SUPPLIED RECORDS section start
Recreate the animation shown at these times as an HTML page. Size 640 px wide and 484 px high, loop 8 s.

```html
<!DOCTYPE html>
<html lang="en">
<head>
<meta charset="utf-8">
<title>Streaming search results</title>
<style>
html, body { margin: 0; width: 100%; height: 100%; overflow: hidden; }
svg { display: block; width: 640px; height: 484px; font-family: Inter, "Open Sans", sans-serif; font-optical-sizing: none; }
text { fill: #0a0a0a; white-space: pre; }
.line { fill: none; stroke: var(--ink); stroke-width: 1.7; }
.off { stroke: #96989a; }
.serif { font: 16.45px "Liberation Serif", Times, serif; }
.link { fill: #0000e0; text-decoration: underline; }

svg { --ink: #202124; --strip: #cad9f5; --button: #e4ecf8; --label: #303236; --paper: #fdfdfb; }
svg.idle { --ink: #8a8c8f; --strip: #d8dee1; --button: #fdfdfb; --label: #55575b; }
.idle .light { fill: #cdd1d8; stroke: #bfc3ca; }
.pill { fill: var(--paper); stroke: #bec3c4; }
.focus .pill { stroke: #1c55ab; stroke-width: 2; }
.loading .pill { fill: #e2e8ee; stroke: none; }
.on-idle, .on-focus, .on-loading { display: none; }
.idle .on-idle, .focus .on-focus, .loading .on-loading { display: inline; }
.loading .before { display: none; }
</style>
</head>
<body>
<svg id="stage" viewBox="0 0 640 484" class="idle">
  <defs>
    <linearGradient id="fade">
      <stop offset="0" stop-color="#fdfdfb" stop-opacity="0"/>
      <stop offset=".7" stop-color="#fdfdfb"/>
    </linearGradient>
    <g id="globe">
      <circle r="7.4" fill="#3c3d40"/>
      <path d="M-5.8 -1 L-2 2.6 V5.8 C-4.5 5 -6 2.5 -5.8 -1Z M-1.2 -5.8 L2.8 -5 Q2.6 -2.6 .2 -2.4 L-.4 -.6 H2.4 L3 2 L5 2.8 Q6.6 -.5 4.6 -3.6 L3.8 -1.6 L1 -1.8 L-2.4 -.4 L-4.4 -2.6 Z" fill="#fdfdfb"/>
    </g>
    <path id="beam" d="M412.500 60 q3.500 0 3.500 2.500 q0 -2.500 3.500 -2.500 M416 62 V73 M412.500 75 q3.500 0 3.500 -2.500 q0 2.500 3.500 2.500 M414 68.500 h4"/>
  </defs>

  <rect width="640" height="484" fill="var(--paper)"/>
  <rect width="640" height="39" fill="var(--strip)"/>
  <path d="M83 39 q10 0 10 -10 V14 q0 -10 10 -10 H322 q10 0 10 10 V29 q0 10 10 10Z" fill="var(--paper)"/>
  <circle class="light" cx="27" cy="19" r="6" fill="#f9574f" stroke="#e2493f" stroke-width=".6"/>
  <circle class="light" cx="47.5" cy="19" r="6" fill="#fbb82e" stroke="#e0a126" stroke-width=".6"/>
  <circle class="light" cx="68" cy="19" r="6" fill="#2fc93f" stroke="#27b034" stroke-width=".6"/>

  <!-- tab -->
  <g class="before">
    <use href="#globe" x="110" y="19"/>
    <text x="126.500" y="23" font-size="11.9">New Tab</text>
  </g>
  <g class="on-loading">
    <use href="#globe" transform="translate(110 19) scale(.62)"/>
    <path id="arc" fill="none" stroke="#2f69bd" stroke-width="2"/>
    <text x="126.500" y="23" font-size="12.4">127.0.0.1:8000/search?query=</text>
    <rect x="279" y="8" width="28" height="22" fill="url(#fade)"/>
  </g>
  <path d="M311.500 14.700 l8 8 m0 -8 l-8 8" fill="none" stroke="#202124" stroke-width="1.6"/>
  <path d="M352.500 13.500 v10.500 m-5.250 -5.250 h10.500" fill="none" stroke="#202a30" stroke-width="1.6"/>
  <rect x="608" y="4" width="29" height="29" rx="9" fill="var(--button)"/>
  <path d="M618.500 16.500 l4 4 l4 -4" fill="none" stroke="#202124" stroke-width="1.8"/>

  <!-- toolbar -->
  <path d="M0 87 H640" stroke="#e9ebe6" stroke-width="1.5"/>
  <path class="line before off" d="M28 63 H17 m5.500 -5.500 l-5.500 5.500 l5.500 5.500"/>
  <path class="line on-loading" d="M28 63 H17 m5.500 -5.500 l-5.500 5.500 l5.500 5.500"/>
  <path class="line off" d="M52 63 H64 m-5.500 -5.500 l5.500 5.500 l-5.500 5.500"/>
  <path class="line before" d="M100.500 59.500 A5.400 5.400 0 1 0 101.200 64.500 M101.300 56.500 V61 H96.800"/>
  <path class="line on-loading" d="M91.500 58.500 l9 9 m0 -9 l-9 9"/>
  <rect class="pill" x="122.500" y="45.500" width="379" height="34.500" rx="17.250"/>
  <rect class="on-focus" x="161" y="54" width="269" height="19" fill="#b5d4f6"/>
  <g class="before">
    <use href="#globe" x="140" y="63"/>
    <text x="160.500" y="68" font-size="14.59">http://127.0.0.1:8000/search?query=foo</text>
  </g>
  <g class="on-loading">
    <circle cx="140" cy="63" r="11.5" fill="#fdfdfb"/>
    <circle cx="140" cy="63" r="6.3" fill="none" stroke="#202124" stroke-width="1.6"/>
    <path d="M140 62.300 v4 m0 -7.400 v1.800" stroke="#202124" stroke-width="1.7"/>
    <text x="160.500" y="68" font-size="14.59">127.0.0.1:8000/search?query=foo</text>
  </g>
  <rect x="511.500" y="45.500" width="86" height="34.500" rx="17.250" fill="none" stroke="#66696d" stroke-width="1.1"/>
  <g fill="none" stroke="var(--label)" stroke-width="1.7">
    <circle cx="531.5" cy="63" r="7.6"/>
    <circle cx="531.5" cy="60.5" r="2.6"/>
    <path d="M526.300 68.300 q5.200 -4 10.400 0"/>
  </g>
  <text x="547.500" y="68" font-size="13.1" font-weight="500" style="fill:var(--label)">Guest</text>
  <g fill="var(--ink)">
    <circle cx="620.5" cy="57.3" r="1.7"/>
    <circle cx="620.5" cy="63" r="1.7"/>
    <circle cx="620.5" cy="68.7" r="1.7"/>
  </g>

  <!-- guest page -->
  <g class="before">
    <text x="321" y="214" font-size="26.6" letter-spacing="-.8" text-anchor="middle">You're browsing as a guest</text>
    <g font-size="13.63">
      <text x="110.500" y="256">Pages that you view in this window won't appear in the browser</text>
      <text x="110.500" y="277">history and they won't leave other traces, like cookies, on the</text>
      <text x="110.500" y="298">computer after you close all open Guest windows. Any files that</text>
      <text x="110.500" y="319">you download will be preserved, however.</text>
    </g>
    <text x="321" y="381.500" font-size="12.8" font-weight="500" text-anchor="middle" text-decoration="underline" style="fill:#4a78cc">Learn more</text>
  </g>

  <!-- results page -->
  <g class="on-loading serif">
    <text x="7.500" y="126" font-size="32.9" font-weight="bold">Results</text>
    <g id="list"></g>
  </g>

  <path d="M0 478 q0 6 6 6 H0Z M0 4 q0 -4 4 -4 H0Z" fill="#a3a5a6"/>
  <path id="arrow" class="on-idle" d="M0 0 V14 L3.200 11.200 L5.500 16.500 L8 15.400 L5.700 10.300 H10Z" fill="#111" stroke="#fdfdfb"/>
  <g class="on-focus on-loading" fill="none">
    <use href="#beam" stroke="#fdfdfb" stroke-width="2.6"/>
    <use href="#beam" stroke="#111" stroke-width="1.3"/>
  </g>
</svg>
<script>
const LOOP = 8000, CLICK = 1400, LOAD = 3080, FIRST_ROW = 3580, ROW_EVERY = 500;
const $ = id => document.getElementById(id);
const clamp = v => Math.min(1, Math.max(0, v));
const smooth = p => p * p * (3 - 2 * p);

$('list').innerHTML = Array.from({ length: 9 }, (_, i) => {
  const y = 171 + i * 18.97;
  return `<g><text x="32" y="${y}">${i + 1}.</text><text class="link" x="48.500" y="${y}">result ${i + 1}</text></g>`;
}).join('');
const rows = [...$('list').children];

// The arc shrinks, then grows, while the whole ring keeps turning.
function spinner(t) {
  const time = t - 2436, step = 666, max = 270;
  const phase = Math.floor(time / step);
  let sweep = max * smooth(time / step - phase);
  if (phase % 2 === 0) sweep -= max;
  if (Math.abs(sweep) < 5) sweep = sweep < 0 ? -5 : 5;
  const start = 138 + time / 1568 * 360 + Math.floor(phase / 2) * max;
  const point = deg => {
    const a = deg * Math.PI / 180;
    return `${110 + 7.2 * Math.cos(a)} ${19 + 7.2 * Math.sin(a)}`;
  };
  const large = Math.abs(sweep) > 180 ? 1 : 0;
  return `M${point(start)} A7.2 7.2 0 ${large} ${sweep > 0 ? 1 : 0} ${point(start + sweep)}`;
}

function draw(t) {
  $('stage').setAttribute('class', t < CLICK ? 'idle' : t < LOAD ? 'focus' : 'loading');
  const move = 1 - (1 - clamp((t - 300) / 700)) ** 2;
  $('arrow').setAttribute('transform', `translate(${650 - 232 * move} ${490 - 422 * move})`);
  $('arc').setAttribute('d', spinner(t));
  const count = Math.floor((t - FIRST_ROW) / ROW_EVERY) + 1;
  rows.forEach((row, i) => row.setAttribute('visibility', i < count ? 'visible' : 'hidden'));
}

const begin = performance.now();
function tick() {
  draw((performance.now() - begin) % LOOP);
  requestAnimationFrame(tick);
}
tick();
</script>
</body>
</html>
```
SUPPLIED RECORDS section end
▸ **AIM OF THE TASK**: Collect the complete line wherever the string "rect" appears in the records.

▸ **WORKED SOLUTION**:
  <rect width="640" height="484" fill="var(--paper)"/>
  <rect width="640" height="39" fill="var(--strip)"/>
    <rect x="279" y="8" width="28" height="22" fill="url(#fade)"/>
  <rect x="608" y="4" width="29" height="29" rx="9" fill="var(--button)"/>
  <rect class="pill" x="122.500" y="45.500" width="379" height="34.500" rx="17.250"/>
  <rect class="on-focus" x="161" y="54" width="269" height="19" fill="#b5d4f6"/>
  <rect x="511.500" y="45.500" width="86" height="34.500" rx="17.250" fill="none" stroke="#66696d" stroke-width="1.1"/>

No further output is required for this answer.